- **Problem details**: Each line of the material that includes the string "items" counts once; report the total and nothing further.

- **Data**:
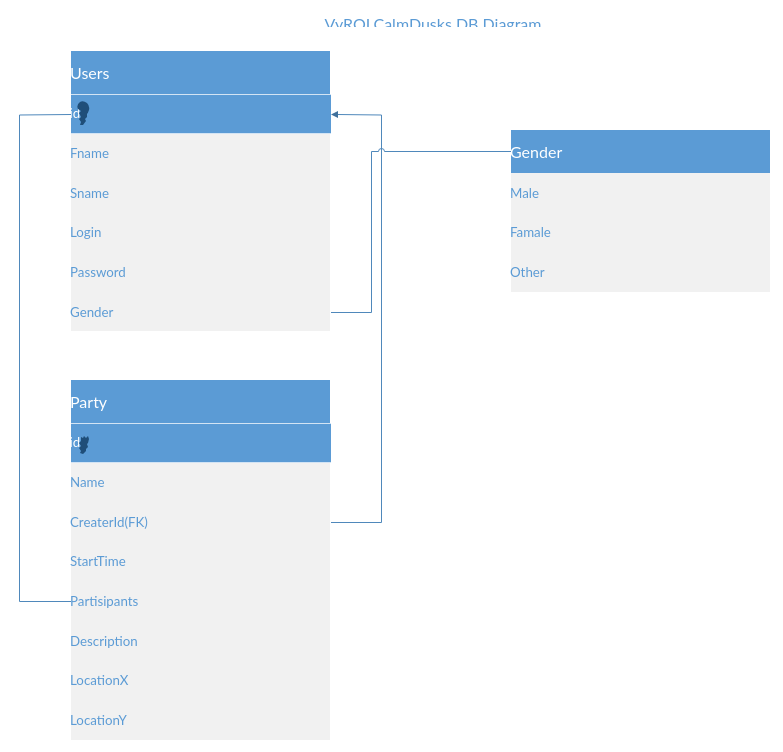
<!DOCTYPE html>
<html lang="en">
<head>
<meta charset="utf-8">
<title>VyRQL CalmDusks DB Diagram</title>
<style>
:root {
  --blue: #5b9bd5;
  --line: #4f88bb;
  --arrow: #41719c;
  --key: #1f4e79;
  --field: #f1f1f1;
  --paper: #fff;
}
* { box-sizing: border-box; margin: 0; padding: 0; }
html, body { width: 783px; height: 752px; overflow: hidden; background: var(--paper); }
body { font-family: Lato, "Open Sans", sans-serif; }
.diagram { position: relative; width: 783px; height: 752px; overflow: hidden; }
.title {
  position: absolute; left: 283px; top: 0; width: 300px; height: 27px;
  padding-top: 14px; overflow: hidden; white-space: nowrap; text-align: center;
  font-size: 16px; line-height: 20px; font-weight: 400; color: var(--blue);
}
.table { position: absolute; width: 259px; display: flex; flex-direction: column; }
.users { left: 71px; top: 51px; }
.party { left: 71px; top: 380px; }
.gender { left: 511px; top: 130px; }
.table h2 {
  height: 43px; display: flex; align-items: center;
  font-size: 16px; font-weight: 400; color: var(--paper); background: var(--blue);
}
.table h2 span, .table li span { margin-left: -1px; }
.table ul { list-style: none; background: var(--field); }
.table li {
  height: 39.6px; display: flex; align-items: center;
  font-size: 13.3px; color: var(--blue);
}
.table .primary {
  position: relative; height: 39.5px; margin: 0 -1px 0 -0.5px; padding-bottom: 1px;
  color: var(--paper); background: var(--blue);
  border-top: 1px solid #d3e4f4; border-bottom: 1px solid #d3e4f4;
}
.primary svg { position: absolute; left: 5px; top: 6px; width: 14px; height: 26px; }
.connectors { position: absolute; left: 0; top: 0; fill: none; stroke: var(--line); stroke-width: 1; pointer-events: none; }
.connectors .arrowhead { fill: var(--arrow); stroke: none; }
</style>
</head>
<body>
<main class="diagram">
  <h1 class="title">VyRQLCalmDusks DB Diagram</h1>

  <section class="table users">
    <h2><span>Users</span></h2>
    <ul>
      <li class="primary"><span>id</span>
        <svg viewBox="0 0 14 26" role="img" aria-label="Primary key"><path fill="var(--key)" d="M4 1Q7 -1 11 2Q14 5 13 9Q12 12 11 13L11 16L9 18L10 20L7 24L4 24L5 21L3 18L5 16L3 12L5 10L2 8Q0 4 4 1Z"/></svg>
      </li>
      <li><span>Fname</span></li>
      <li><span>Sname</span></li>
      <li><span>Login</span></li>
      <li><span>Password</span></li>
      <li><span>Gender</span></li>
    </ul>
  </section>

  <section class="table party">
    <h2><span>Party</span></h2>
    <ul>
      <li class="primary"><span>id</span>
        <svg viewBox="0 0 14 26" role="img" aria-label="Primary key"><path fill="var(--key)" d="M5 7L7 8L8 6L10 8L12 6L13 9L12 13L11 14L12 17L10 19L10 21L7 24L4 23L5 21L3 18L5 16L3 13L5 11Z"/></svg>
      </li>
      <li><span>Name</span></li>
      <li><span>CreaterId(FK)</span></li>
      <li><span>StartTime</span></li>
      <li><span>Partisipants</span></li>
      <li><span>Description</span></li>
      <li><span>LocationX</span></li>
      <li><span>LocationY</span></li>
    </ul>
  </section>

  <section class="table gender">
    <h2><span>Gender</span></h2>
    <ul>
      <li><span>Male</span></li>
      <li><span>Famale</span></li>
      <li><span>Other</span></li>
    </ul>
  </section>

  <svg class="connectors" width="783" height="752" viewBox="0 0 783 752" aria-hidden="true">
    <path d="M71 114.5L19.5 115V601.5H71"/>
    <path d="M331 522.5H381.5V115L337 114.5"/>
    <polygon class="arrowhead" points="331,114.5 338,111 338,118"/>
    <path d="M331 312.5H371.5V151.5H378.5A3 3 0 0 1 384.5 151.5H511"/>
  </svg>
</main>
</body>
</html>
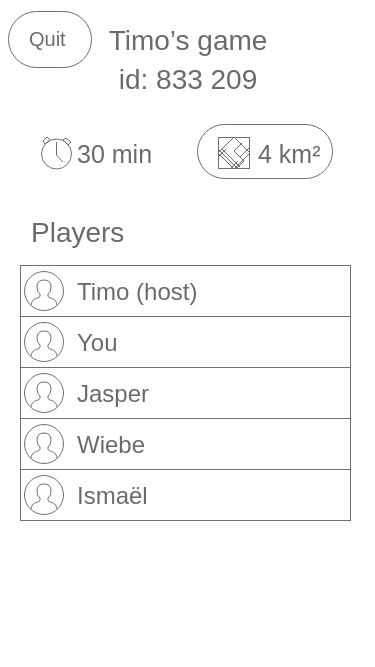
<!DOCTYPE html>
<html lang="en">
<head>
<meta charset="utf-8">
<meta name="viewport" content="width=375">
<title>Game lobby</title>
<style>
  :root {
    --ink: #6b6b6b;
    --line: #707070;
    --paper: #ffffff;
  }
  * { box-sizing: border-box; margin: 0; padding: 0; }
  body {
    width: 375px;
    height: 667px;
    overflow: hidden;
    background: var(--paper);
    color: var(--ink);
    font-family: "Liberation Sans", Arial, sans-serif;
  }
  svg { display: block; flex: none; fill: none; stroke: var(--line); stroke-width: 1; }
  .symbols { position: absolute; width: 0; height: 0; }
  .pill { border: 1px solid var(--line); border-radius: 29px; }

  .lobby-header {
    display: grid;
    grid-template-columns: 84px 172px;
    column-gap: 10px;
    height: 124px;
    padding: 11px 0 0 8px;
  }
  .quit {
    display: flex;
    align-items: center;
    height: 57px;
    padding-left: 20px;
    color: inherit;
    font-size: 20px;
    text-decoration: none;
  }
  .game-title {
    padding-top: 10px;
    font-size: 28px;
    font-weight: 400;
    line-height: 39px;
    text-align: center;
    white-space: nowrap;
  }
  .game-title span { display: block; }

  .settings { display: flex; height: 55px; padding-left: 40px; font-size: 25px; }
  .setting { display: flex; align-items: center; white-space: nowrap; }
  .setting span { padding-top: 5px; }
  .duration { width: 157px; gap: 5px; }
  .area { width: 136px; padding-left: 20px; gap: 8px; }
  .area svg { margin-top: 3px; }

  .players { padding: 34px 0 0 20px; }
  .players h2 {
    height: 52px;
    padding-left: 11px;
    font-size: 28px;
    font-weight: 400;
    line-height: 40px;
  }
  .player-list { width: 331px; border: 1px solid var(--line); border-bottom: 0; list-style: none; }
  .player-list li {
    display: flex;
    align-items: center;
    gap: 13px;
    height: 51px;
    padding-left: 3px;
    border-bottom: 1px solid var(--line);
    font-size: 24px;
  }
  .player-list span { padding-top: 2px; }
</style>
</head>
<body>
  <svg class="symbols" aria-hidden="true">
    <defs>
      <symbol id="avatar" viewBox="0 0 40 40">
        <circle cx="20" cy="20" r="19.5"/>
        <path d="M7 34C8 29 10 28 14 27Q17 26 16 23Q13 21 13 16Q13 9 20 9Q27 9 27 16Q27 21 24 23Q23 26 26 27C30 28 32 29 33 34"/>
      </symbol>
    </defs>
  </svg>

  <header class="lobby-header">
    <a class="quit pill" href="#">Quit</a>
    <h1 class="game-title"><span>Timo’s game</span><span>id: 833 209</span></h1>
  </header>

  <section class="settings" aria-label="Game settings">
    <div class="setting duration">
      <svg width="32" height="36" viewBox="0 0 32 36" aria-hidden="true">
        <circle cx="16.5" cy="20" r="15"/>
        <path d="M16.5 8V21L23 28"/>
        <path d="M3 7L7 3L10 6L5 10ZM23 6L26 4L31 8L28 11Z"/>
      </svg>
      <span>30 min</span>
    </div>
    <div class="setting area pill">
      <svg width="32" height="32" viewBox="0 0 32 32" aria-hidden="true">
        <rect x="0.5" y="0.5" width="31" height="31"/>
        <path d="M0 16L16 0L32 16L16 32Z"/>
        <path d="M0 12L20 32M4 12L22 30M16 14L26 24L18 32M16 14L24 6M0 20L8 12M12 32L20 24M22 20L32 10"/>
      </svg>
      <span>4 km²</span>
    </div>
  </section>

  <main class="players">
    <h2>Players</h2>
    <ul class="player-list">
      <li><svg width="40" height="40" aria-hidden="true"><use href="#avatar"/></svg><span>Timo (host)</span></li>
      <li><svg width="40" height="40" aria-hidden="true"><use href="#avatar"/></svg><span>You</span></li>
      <li><svg width="40" height="40" aria-hidden="true"><use href="#avatar"/></svg><span>Jasper</span></li>
      <li><svg width="40" height="40" aria-hidden="true"><use href="#avatar"/></svg><span>Wiebe</span></li>
      <li><svg width="40" height="40" aria-hidden="true"><use href="#avatar"/></svg><span>Ismaël</span></li>
    </ul>
  </main>
</body>
</html>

- **Exercise result**: 5